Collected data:
——

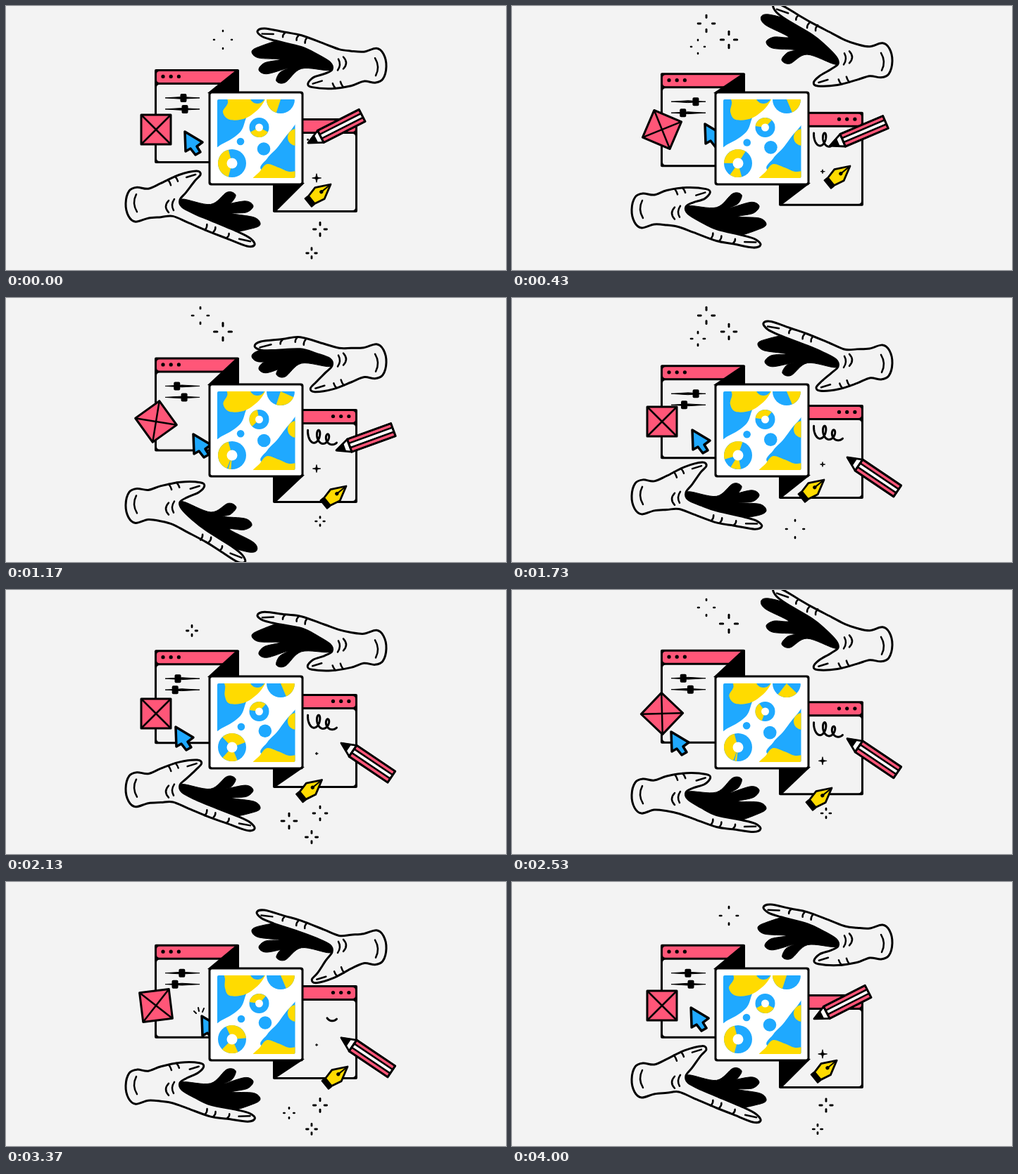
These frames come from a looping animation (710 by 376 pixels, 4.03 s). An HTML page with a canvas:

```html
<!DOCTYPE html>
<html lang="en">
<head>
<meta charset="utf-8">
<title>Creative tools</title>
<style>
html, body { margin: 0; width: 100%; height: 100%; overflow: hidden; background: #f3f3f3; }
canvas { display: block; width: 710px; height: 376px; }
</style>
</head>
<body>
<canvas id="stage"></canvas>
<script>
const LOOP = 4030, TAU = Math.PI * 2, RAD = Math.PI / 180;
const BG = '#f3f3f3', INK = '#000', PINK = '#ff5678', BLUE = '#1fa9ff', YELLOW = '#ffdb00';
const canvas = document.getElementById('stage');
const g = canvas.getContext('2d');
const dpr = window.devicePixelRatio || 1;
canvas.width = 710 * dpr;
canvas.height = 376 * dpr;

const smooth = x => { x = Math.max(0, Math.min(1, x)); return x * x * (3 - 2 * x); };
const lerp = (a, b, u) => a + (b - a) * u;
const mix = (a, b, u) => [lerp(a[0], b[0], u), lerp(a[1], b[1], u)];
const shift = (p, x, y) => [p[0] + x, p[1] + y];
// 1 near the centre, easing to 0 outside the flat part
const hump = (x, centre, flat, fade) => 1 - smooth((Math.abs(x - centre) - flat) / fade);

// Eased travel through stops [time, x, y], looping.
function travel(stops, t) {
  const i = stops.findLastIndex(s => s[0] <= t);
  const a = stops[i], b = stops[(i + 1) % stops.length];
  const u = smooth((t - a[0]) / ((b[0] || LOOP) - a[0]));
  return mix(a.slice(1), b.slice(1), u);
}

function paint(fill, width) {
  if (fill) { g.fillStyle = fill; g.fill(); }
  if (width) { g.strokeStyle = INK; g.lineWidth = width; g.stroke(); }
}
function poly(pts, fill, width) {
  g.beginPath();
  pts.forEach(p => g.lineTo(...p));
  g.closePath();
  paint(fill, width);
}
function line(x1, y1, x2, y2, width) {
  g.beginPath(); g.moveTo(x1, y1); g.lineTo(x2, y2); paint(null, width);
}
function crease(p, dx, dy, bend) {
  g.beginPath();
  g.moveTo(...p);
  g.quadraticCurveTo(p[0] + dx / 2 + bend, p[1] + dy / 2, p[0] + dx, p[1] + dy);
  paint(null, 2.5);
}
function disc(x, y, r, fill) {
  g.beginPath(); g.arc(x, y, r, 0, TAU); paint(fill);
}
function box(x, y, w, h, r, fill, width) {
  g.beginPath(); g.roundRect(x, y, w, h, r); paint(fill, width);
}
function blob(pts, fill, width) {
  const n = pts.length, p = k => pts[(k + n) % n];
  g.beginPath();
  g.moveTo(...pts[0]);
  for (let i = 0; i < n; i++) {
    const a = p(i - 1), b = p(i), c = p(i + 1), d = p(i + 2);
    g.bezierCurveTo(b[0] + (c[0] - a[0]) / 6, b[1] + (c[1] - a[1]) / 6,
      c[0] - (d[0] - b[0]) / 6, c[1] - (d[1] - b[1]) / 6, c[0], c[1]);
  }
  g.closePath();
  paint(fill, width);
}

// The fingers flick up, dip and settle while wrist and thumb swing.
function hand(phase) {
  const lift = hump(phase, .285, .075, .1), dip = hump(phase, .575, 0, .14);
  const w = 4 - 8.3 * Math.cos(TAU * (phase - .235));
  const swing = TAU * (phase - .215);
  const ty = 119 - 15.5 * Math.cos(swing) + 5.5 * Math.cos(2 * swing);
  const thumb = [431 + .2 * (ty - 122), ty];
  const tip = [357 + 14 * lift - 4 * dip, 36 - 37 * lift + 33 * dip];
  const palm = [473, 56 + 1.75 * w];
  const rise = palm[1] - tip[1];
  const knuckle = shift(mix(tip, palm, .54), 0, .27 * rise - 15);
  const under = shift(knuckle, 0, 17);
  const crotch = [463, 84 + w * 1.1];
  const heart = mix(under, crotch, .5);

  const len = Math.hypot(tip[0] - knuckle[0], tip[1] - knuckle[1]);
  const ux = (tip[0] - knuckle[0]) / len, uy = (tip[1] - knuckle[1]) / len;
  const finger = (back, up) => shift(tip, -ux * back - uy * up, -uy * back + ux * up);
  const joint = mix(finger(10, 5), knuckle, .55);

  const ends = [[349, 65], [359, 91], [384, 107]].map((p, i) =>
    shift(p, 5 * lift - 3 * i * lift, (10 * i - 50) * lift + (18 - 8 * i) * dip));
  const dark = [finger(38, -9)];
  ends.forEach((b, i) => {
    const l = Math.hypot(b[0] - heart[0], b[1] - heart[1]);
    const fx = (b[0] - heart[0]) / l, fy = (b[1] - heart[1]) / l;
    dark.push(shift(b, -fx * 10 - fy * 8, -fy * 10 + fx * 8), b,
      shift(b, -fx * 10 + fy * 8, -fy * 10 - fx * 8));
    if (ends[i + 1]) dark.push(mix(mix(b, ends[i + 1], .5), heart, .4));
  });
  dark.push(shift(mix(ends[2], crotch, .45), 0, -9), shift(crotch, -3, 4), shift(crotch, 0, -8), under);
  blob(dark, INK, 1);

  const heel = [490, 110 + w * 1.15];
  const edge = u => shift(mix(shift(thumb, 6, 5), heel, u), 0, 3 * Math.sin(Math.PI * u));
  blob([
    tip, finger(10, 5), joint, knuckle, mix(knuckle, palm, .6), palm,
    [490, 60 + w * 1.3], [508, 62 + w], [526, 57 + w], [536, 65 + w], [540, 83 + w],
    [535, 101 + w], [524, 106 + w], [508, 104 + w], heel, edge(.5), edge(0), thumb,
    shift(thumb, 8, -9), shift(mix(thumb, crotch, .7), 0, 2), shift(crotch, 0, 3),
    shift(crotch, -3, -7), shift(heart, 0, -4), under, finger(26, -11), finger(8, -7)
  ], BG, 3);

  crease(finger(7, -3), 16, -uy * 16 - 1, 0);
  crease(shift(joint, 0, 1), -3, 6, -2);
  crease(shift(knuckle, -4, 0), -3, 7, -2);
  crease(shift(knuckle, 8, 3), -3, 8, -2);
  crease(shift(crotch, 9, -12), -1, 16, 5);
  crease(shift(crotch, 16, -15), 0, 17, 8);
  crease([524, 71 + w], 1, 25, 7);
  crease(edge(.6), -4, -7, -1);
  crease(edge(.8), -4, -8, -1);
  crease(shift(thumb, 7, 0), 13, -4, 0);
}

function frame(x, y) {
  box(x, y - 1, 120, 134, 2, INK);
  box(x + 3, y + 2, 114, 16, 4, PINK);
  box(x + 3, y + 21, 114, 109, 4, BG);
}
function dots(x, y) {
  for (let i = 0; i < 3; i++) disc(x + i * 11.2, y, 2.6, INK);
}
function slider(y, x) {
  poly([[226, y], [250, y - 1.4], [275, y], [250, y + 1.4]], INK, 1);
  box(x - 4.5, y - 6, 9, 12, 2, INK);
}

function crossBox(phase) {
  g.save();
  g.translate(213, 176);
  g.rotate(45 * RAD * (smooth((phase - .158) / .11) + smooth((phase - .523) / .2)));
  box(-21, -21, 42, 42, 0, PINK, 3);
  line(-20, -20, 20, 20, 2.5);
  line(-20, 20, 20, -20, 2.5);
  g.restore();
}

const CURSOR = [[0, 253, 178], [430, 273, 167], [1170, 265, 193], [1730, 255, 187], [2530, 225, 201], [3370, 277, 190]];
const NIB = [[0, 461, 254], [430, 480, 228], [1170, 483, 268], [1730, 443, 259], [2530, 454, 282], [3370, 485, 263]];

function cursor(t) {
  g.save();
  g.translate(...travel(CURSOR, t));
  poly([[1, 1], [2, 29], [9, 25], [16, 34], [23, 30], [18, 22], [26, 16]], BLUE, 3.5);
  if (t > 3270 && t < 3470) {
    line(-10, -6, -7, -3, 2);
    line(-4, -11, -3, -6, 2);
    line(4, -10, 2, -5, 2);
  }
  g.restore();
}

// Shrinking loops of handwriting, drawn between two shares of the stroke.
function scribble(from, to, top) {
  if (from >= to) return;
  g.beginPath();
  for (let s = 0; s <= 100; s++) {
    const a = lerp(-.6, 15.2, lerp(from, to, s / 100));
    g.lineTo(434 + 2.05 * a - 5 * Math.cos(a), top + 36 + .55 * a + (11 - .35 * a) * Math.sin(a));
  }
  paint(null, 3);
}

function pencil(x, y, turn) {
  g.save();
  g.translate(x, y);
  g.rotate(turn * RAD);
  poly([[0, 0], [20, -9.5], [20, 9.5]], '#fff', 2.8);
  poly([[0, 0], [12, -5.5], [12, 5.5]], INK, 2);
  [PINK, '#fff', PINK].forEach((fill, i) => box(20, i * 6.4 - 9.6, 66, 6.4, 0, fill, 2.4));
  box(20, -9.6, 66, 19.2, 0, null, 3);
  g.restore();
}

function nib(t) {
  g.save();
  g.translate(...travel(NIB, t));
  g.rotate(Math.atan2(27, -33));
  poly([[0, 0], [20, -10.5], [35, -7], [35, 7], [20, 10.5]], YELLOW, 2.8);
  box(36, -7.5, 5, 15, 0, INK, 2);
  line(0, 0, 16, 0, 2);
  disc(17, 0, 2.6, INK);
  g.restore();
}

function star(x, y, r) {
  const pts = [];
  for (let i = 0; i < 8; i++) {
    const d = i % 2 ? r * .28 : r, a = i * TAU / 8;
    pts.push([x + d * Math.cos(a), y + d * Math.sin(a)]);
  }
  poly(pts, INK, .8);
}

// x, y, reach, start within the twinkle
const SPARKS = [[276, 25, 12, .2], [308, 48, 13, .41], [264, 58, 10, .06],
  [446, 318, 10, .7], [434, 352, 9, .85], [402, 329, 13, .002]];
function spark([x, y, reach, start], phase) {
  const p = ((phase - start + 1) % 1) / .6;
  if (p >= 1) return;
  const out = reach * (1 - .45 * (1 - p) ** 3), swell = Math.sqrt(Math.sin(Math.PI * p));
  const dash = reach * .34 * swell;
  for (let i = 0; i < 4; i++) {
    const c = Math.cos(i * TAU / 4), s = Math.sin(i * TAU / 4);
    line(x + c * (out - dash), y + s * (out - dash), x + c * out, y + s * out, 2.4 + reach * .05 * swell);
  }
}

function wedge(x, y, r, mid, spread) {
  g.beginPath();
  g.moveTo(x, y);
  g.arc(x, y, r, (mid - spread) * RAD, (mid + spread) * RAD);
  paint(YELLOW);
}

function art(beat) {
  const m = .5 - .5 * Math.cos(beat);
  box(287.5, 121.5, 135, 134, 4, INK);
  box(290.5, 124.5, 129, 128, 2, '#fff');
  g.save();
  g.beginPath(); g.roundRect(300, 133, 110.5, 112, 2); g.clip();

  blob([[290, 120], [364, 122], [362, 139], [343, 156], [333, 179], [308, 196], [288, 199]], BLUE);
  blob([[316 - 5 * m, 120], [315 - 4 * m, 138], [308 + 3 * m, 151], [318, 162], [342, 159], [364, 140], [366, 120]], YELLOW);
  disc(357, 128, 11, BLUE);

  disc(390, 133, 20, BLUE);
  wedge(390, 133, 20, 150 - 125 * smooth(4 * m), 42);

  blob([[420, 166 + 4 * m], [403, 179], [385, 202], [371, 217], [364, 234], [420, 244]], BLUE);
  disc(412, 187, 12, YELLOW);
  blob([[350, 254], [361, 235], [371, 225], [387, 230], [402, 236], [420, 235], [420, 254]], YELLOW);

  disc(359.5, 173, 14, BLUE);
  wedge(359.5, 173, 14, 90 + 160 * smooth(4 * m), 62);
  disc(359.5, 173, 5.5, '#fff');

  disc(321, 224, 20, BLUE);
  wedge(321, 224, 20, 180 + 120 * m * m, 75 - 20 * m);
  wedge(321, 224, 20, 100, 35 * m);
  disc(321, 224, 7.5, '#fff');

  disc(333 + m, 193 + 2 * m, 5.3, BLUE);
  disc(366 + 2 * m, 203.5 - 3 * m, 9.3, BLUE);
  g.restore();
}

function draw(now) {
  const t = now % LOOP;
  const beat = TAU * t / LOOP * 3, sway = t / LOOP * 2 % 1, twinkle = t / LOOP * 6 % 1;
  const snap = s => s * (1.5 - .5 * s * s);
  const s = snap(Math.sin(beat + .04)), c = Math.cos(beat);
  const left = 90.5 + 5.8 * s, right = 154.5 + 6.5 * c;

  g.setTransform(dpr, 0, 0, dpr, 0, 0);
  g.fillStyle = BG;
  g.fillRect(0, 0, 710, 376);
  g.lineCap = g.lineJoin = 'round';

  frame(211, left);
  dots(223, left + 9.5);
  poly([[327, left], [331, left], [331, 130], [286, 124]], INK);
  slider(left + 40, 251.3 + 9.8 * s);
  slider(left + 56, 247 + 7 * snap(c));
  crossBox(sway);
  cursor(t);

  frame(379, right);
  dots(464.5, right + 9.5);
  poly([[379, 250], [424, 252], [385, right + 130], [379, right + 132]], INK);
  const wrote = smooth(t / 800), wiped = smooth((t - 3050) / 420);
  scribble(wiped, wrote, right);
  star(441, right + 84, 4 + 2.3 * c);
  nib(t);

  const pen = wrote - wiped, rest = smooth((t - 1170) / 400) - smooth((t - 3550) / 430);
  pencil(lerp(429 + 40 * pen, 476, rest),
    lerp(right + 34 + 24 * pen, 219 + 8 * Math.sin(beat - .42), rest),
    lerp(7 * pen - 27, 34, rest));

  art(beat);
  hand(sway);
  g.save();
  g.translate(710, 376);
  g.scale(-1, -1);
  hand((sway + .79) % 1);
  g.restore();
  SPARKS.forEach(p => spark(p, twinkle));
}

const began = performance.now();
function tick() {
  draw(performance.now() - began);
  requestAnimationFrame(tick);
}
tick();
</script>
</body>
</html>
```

——

• [What the task asks] Reproduce every line from the preceding data in which the word "phase" can be found.

• [Finished exercise]
function hand(phase) {
  const lift = hump(phase, .285, .075, .1), dip = hump(phase, .575, 0, .14);
  const w = 4 - 8.3 * Math.cos(TAU * (phase - .235));
  const swing = TAU * (phase - .215);
function crossBox(phase) {
  g.rotate(45 * RAD * (smooth((phase - .158) / .11) + smooth((phase - .523) / .2)));
function spark([x, y, reach, start], phase) {
  const p = ((phase - start + 1) % 1) / .6;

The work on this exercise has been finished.